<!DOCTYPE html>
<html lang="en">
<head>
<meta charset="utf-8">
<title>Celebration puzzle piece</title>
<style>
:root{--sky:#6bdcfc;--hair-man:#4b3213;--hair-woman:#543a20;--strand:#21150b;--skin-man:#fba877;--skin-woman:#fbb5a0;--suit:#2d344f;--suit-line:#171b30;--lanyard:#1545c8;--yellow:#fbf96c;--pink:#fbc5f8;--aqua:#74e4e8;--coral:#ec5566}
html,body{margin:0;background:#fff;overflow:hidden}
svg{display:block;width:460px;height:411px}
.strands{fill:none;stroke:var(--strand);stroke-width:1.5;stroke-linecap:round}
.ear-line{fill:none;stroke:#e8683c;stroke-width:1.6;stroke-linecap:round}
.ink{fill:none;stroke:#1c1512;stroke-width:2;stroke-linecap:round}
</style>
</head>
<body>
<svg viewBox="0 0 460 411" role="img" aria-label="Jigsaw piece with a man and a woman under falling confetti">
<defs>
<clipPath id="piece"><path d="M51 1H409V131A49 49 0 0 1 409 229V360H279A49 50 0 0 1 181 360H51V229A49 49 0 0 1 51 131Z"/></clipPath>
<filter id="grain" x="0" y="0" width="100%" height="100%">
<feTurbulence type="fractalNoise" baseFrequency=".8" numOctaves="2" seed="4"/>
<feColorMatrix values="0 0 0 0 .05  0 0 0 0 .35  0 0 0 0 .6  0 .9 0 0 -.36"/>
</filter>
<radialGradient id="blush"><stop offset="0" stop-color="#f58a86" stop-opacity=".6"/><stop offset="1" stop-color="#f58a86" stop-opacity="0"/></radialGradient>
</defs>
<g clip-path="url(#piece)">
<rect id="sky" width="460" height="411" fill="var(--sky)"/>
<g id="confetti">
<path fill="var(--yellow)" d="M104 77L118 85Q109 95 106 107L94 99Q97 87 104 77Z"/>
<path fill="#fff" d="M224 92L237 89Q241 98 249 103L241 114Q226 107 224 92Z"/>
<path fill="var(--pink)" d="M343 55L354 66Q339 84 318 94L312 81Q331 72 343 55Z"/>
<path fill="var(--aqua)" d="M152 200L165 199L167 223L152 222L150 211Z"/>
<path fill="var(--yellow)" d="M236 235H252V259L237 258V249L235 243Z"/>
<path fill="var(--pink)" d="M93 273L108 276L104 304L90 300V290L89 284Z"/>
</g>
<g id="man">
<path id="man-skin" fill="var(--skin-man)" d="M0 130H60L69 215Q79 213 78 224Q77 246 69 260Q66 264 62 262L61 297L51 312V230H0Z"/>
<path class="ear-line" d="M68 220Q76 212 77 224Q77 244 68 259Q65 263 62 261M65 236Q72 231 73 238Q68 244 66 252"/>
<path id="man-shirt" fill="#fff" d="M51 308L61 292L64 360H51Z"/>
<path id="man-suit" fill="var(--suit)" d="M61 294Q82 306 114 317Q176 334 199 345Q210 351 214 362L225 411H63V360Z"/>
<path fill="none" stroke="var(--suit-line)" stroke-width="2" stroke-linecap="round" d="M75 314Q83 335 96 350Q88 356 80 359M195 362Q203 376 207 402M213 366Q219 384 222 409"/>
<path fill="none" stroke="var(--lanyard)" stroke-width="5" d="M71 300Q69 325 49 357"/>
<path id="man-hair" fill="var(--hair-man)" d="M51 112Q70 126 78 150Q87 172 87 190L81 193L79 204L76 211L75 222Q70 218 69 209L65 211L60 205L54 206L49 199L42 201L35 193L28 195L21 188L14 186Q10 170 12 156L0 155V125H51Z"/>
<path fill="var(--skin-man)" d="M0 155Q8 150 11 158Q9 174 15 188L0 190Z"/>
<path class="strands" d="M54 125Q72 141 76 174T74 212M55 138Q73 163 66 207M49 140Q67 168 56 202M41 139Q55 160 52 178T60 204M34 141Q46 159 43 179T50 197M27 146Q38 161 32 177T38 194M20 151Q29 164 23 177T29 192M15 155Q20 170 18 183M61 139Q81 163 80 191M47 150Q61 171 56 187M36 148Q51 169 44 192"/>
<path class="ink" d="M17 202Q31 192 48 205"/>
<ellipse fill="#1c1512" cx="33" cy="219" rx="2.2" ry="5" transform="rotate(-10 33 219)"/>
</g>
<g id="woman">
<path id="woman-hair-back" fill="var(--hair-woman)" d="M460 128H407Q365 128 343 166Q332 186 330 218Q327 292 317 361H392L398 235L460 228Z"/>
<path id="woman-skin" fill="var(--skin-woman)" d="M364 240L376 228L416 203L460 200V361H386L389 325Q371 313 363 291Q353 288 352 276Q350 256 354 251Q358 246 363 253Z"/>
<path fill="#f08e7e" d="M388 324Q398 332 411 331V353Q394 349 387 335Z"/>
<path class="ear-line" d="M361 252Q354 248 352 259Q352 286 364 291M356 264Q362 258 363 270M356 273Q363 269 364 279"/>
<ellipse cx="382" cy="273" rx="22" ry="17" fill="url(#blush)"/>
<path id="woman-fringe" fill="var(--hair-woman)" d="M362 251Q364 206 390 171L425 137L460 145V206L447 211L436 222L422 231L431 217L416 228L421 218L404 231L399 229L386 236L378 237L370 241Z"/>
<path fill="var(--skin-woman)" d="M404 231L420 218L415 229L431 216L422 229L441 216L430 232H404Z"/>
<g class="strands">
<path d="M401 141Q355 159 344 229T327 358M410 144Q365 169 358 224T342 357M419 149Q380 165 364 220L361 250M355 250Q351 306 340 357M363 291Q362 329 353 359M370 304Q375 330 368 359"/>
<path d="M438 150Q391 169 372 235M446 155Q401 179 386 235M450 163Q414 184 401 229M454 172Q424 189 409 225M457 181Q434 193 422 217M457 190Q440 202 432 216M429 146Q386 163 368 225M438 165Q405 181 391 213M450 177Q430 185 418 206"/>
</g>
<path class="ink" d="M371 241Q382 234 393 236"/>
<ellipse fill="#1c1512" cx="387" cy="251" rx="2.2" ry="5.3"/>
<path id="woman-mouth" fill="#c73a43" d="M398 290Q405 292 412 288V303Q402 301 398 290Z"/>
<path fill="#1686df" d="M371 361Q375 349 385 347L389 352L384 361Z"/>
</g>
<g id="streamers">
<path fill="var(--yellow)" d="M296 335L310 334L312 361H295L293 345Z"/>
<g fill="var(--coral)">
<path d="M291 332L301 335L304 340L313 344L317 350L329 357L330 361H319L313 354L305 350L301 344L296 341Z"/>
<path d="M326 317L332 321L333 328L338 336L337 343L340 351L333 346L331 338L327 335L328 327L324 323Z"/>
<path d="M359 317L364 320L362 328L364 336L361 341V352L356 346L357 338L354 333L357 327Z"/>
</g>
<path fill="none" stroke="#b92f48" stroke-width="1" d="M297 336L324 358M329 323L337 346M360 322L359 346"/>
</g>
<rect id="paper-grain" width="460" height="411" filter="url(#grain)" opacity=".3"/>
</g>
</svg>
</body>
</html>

**AIM OF THE TASK**
Write out the material from the first line to the last, exactly.

**OUTPUT BELOW**
<!DOCTYPE html>
<html lang="en">
<head>
<meta charset="utf-8">
<title>Celebration puzzle piece</title>
<style>
:root{--sky:#6bdcfc;--hair-man:#4b3213;--hair-woman:#543a20;--strand:#21150b;--skin-man:#fba877;--skin-woman:#fbb5a0;--suit:#2d344f;--suit-line:#171b30;--lanyard:#1545c8;--yellow:#fbf96c;--pink:#fbc5f8;--aqua:#74e4e8;--coral:#ec5566}
html,body{margin:0;background:#fff;overflow:hidden}
svg{display:block;width:460px;height:411px}
.strands{fill:none;stroke:var(--strand);stroke-width:1.5;stroke-linecap:round}
.ear-line{fill:none;stroke:#e8683c;stroke-width:1.6;stroke-linecap:round}
.ink{fill:none;stroke:#1c1512;stroke-width:2;stroke-linecap:round}
</style>
</head>
<body>
<svg viewBox="0 0 460 411" role="img" aria-label="Jigsaw piece with a man and a woman under falling confetti">
<defs>
<clipPath id="piece"><path d="M51 1H409V131A49 49 0 0 1 409 229V360H279A49 50 0 0 1 181 360H51V229A49 49 0 0 1 51 131Z"/></clipPath>
<filter id="grain" x="0" y="0" width="100%" height="100%">
<feTurbulence type="fractalNoise" baseFrequency=".8" numOctaves="2" seed="4"/>
<feColorMatrix values="0 0 0 0 .05  0 0 0 0 .35  0 0 0 0 .6  0 .9 0 0 -.36"/>
</filter>
<radialGradient id="blush"><stop offset="0" stop-color="#f58a86" stop-opacity=".6"/><stop offset="1" stop-color="#f58a86" stop-opacity="0"/></radialGradient>
</defs>
<g clip-path="url(#piece)">
<rect id="sky" width="460" height="411" fill="var(--sky)"/>
<g id="confetti">
<path fill="var(--yellow)" d="M104 77L118 85Q109 95 106 107L94 99Q97 87 104 77Z"/>
<path fill="#fff" d="M224 92L237 89Q241 98 249 103L241 114Q226 107 224 92Z"/>
<path fill="var(--pink)" d="M343 55L354 66Q339 84 318 94L312 81Q331 72 343 55Z"/>
<path fill="var(--aqua)" d="M152 200L165 199L167 223L152 222L150 211Z"/>
<path fill="var(--yellow)" d="M236 235H252V259L237 258V249L235 243Z"/>
<path fill="var(--pink)" d="M93 273L108 276L104 304L90 300V290L89 284Z"/>
</g>
<g id="man">
<path id="man-skin" fill="var(--skin-man)" d="M0 130H60L69 215Q79 213 78 224Q77 246 69 260Q66 264 62 262L61 297L51 312V230H0Z"/>
<path class="ear-line" d="M68 220Q76 212 77 224Q77 244 68 259Q65 263 62 261M65 236Q72 231 73 238Q68 244 66 252"/>
<path id="man-shirt" fill="#fff" d="M51 308L61 292L64 360H51Z"/>
<path id="man-suit" fill="var(--suit)" d="M61 294Q82 306 114 317Q176 334 199 345Q210 351 214 362L225 411H63V360Z"/>
<path fill="none" stroke="var(--suit-line)" stroke-width="2" stroke-linecap="round" d="M75 314Q83 335 96 350Q88 356 80 359M195 362Q203 376 207 402M213 366Q219 384 222 409"/>
<path fill="none" stroke="var(--lanyard)" stroke-width="5" d="M71 300Q69 325 49 357"/>
<path id="man-hair" fill="var(--hair-man)" d="M51 112Q70 126 78 150Q87 172 87 190L81 193L79 204L76 211L75 222Q70 218 69 209L65 211L60 205L54 206L49 199L42 201L35 193L28 195L21 188L14 186Q10 170 12 156L0 155V125H51Z"/>
<path fill="var(--skin-man)" d="M0 155Q8 150 11 158Q9 174 15 188L0 190Z"/>
<path class="strands" d="M54 125Q72 141 76 174T74 212M55 138Q73 163 66 207M49 140Q67 168 56 202M41 139Q55 160 52 178T60 204M34 141Q46 159 43 179T50 197M27 146Q38 161 32 177T38 194M20 151Q29 164 23 177T29 192M15 155Q20 170 18 183M61 139Q81 163 80 191M47 150Q61 171 56 187M36 148Q51 169 44 192"/>
<path class="ink" d="M17 202Q31 192 48 205"/>
<ellipse fill="#1c1512" cx="33" cy="219" rx="2.2" ry="5" transform="rotate(-10 33 219)"/>
</g>
<g id="woman">
<path id="woman-hair-back" fill="var(--hair-woman)" d="M460 128H407Q365 128 343 166Q332 186 330 218Q327 292 317 361H392L398 235L460 228Z"/>
<path id="woman-skin" fill="var(--skin-woman)" d="M364 240L376 228L416 203L460 200V361H386L389 325Q371 313 363 291Q353 288 352 276Q350 256 354 251Q358 246 363 253Z"/>
<path fill="#f08e7e" d="M388 324Q398 332 411 331V353Q394 349 387 335Z"/>
<path class="ear-line" d="M361 252Q354 248 352 259Q352 286 364 291M356 264Q362 258 363 270M356 273Q363 269 364 279"/>
<ellipse cx="382" cy="273" rx="22" ry="17" fill="url(#blush)"/>
<path id="woman-fringe" fill="var(--hair-woman)" d="M362 251Q364 206 390 171L425 137L460 145V206L447 211L436 222L422 231L431 217L416 228L421 218L404 231L399 229L386 236L378 237L370 241Z"/>
<path fill="var(--skin-woman)" d="M404 231L420 218L415 229L431 216L422 229L441 216L430 232H404Z"/>
<g class="strands">
<path d="M401 141Q355 159 344 229T327 358M410 144Q365 169 358 224T342 357M419 149Q380 165 364 220L361 250M355 250Q351 306 340 357M363 291Q362 329 353 359M370 304Q375 330 368 359"/>
<path d="M438 150Q391 169 372 235M446 155Q401 179 386 235M450 163Q414 184 401 229M454 172Q424 189 409 225M457 181Q434 193 422 217M457 190Q440 202 432 216M429 146Q386 163 368 225M438 165Q405 181 391 213M450 177Q430 185 418 206"/>
</g>
<path class="ink" d="M371 241Q382 234 393 236"/>
<ellipse fill="#1c1512" cx="387" cy="251" rx="2.2" ry="5.3"/>
<path id="woman-mouth" fill="#c73a43" d="M398 290Q405 292 412 288V303Q402 301 398 290Z"/>
<path fill="#1686df" d="M371 361Q375 349 385 347L389 352L384 361Z"/>
</g>
<g id="streamers">
<path fill="var(--yellow)" d="M296 335L310 334L312 361H295L293 345Z"/>
<g fill="var(--coral)">
<path d="M291 332L301 335L304 340L313 344L317 350L329 357L330 361H319L313 354L305 350L301 344L296 341Z"/>
<path d="M326 317L332 321L333 328L338 336L337 343L340 351L333 346L331 338L327 335L328 327L324 323Z"/>
<path d="M359 317L364 320L362 328L364 336L361 341V352L356 346L357 338L354 333L357 327Z"/>
</g>
<path fill="none" stroke="#b92f48" stroke-width="1" d="M297 336L324 358M329 323L337 346M360 322L359 346"/>
</g>
<rect id="paper-grain" width="460" height="411" filter="url(#grain)" opacity=".3"/>
</g>
</svg>
</body>
</html>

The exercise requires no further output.